### GIVEN DATA

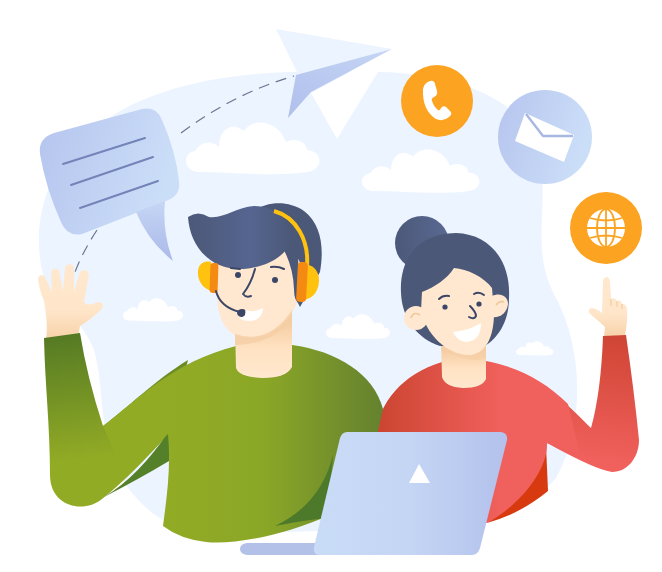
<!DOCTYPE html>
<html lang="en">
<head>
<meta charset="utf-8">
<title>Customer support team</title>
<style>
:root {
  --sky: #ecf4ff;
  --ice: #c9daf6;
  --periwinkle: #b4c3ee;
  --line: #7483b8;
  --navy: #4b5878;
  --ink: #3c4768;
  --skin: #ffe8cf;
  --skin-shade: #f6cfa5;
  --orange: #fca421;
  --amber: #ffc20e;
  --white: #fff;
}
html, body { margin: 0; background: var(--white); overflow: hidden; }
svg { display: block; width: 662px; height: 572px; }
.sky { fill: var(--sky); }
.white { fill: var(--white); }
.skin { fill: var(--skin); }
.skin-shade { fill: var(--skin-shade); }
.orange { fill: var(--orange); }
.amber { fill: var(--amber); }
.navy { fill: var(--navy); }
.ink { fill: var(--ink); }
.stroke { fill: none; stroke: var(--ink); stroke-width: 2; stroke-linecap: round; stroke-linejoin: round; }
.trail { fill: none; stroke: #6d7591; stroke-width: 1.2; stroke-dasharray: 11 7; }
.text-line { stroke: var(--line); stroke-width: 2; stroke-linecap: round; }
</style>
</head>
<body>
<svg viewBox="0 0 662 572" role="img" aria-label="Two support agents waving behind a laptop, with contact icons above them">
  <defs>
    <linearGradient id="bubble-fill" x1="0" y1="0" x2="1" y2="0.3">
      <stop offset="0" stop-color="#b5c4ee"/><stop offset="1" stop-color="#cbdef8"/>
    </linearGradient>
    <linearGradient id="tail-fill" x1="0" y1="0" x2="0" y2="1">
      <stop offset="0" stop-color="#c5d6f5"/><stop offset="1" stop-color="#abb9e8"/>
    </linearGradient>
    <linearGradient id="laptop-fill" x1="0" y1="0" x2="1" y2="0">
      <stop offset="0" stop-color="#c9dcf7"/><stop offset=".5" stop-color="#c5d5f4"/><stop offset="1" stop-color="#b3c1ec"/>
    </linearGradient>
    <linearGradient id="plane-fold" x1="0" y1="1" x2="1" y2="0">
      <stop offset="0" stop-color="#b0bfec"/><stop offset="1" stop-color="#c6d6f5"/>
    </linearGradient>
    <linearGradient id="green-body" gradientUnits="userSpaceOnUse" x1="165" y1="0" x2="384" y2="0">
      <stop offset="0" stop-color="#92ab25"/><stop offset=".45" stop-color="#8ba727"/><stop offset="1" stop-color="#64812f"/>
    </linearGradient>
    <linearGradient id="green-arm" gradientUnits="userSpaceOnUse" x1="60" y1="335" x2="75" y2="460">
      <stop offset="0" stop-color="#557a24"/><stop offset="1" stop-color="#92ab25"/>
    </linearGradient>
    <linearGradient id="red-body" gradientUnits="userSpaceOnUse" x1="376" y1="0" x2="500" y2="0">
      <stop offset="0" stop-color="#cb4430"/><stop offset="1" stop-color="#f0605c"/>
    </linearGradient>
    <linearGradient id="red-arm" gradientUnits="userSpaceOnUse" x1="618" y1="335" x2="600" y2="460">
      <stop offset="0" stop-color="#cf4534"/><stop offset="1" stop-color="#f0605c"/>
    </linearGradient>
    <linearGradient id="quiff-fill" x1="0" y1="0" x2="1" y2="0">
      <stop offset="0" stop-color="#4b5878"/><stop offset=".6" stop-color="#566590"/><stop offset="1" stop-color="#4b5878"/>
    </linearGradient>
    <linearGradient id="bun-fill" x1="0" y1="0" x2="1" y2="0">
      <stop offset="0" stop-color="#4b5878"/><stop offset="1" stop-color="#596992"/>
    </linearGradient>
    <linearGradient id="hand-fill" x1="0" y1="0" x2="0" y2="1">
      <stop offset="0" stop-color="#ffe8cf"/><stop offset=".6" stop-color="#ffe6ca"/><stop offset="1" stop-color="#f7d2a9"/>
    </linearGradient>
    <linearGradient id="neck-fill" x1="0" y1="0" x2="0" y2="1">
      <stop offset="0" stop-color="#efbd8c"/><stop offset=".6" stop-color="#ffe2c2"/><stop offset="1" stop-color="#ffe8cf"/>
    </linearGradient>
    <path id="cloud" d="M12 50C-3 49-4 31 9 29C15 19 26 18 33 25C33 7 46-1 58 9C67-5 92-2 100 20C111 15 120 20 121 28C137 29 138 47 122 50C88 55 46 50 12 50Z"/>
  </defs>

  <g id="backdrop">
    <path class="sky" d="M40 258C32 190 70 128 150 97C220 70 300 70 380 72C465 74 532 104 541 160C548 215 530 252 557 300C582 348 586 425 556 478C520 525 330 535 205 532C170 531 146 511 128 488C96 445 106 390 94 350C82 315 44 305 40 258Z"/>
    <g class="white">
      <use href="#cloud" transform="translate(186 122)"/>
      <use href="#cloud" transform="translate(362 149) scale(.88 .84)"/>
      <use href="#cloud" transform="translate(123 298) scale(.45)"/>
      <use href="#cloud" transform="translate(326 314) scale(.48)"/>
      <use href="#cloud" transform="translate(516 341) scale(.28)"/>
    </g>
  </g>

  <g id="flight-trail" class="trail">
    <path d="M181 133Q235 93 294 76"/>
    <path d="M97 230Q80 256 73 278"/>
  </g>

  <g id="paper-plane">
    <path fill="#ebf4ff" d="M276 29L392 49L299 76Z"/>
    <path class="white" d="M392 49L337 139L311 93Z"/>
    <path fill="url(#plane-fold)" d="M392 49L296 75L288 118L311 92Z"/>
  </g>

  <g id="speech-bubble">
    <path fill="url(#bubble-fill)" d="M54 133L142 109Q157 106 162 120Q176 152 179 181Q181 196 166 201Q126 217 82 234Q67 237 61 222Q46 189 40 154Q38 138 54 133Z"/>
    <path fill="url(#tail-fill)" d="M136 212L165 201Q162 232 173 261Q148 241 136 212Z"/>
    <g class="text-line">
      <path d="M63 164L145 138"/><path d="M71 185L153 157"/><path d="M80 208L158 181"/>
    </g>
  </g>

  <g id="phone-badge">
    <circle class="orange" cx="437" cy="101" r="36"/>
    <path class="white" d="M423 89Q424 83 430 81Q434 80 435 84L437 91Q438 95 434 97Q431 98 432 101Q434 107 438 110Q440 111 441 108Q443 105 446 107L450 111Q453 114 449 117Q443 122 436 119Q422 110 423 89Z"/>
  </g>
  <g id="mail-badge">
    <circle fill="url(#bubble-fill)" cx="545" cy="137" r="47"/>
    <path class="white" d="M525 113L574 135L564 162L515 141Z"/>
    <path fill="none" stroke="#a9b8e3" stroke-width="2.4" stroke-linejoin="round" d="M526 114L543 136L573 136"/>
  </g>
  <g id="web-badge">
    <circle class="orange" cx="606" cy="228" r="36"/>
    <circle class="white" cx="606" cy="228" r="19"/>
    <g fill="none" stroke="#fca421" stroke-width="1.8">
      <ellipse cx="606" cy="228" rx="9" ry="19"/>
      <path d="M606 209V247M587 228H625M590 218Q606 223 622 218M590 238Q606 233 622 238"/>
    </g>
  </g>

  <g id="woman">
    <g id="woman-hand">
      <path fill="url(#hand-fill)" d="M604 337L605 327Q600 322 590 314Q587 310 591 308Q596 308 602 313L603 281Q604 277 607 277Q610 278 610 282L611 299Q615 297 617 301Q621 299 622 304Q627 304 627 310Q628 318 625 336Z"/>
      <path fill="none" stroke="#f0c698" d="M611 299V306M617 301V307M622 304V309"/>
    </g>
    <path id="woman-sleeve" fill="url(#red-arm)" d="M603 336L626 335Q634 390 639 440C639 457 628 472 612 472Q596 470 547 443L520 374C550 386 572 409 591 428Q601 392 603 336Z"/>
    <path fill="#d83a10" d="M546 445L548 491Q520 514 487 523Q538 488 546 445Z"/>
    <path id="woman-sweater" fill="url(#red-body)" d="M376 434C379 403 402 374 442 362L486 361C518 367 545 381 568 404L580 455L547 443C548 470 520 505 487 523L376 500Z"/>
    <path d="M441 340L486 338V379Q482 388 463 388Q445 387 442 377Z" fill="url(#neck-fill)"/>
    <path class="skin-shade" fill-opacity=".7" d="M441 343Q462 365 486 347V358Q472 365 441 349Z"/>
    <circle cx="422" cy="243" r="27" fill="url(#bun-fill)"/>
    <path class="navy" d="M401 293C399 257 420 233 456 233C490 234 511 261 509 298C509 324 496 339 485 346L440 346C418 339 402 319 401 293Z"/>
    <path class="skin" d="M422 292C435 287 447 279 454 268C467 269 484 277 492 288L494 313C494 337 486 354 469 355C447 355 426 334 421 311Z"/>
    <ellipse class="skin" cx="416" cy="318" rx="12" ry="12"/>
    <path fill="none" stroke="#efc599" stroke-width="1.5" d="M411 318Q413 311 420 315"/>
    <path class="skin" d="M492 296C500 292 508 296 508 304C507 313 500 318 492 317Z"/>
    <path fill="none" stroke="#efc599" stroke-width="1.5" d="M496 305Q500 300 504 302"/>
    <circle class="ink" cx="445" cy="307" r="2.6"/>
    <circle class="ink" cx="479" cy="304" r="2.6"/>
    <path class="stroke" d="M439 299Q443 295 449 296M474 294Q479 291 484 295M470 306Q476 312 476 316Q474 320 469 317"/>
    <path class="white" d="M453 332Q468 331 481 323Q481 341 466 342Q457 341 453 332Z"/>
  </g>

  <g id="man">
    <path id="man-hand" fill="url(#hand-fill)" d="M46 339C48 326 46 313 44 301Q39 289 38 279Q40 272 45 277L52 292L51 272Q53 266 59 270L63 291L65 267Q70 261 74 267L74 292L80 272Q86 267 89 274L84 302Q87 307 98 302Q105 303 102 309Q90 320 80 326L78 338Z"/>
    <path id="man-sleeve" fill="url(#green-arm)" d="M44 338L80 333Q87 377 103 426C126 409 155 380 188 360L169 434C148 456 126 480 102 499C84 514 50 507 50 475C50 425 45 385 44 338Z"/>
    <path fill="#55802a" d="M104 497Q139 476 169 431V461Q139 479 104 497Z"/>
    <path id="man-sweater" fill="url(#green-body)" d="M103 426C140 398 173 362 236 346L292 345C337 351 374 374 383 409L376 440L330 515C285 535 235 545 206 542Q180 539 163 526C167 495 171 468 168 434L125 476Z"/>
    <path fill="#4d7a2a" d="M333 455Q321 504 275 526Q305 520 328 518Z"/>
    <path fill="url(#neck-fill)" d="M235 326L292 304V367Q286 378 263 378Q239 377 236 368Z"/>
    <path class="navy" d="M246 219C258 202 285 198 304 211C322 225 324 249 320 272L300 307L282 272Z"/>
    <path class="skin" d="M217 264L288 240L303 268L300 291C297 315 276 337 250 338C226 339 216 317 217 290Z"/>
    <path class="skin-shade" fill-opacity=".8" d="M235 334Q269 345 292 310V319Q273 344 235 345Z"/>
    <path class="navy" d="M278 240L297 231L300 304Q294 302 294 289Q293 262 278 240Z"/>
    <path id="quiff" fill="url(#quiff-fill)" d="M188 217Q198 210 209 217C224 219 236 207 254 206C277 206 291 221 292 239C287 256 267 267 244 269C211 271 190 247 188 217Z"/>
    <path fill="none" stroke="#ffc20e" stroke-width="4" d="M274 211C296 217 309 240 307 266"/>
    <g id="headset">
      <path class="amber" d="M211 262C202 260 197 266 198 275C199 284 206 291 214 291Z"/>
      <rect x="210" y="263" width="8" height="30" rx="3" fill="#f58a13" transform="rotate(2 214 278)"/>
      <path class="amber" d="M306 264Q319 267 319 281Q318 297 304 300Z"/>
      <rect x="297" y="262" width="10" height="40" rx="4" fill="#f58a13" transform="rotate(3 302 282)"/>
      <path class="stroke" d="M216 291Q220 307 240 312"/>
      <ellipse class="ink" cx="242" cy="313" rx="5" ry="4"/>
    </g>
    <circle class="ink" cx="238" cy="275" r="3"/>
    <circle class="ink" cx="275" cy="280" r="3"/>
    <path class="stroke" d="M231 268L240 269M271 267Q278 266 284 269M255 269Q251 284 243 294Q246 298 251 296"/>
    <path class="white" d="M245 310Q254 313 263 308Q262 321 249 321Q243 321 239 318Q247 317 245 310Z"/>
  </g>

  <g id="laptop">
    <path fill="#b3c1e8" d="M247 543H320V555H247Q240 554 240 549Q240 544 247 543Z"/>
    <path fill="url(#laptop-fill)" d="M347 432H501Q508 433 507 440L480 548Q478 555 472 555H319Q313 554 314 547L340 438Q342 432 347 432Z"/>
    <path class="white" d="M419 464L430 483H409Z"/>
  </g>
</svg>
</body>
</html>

### DIRECTIONS
Say how many lines of the data above include the word "trail", and add nothing further.

### EXERCISE RESULT
2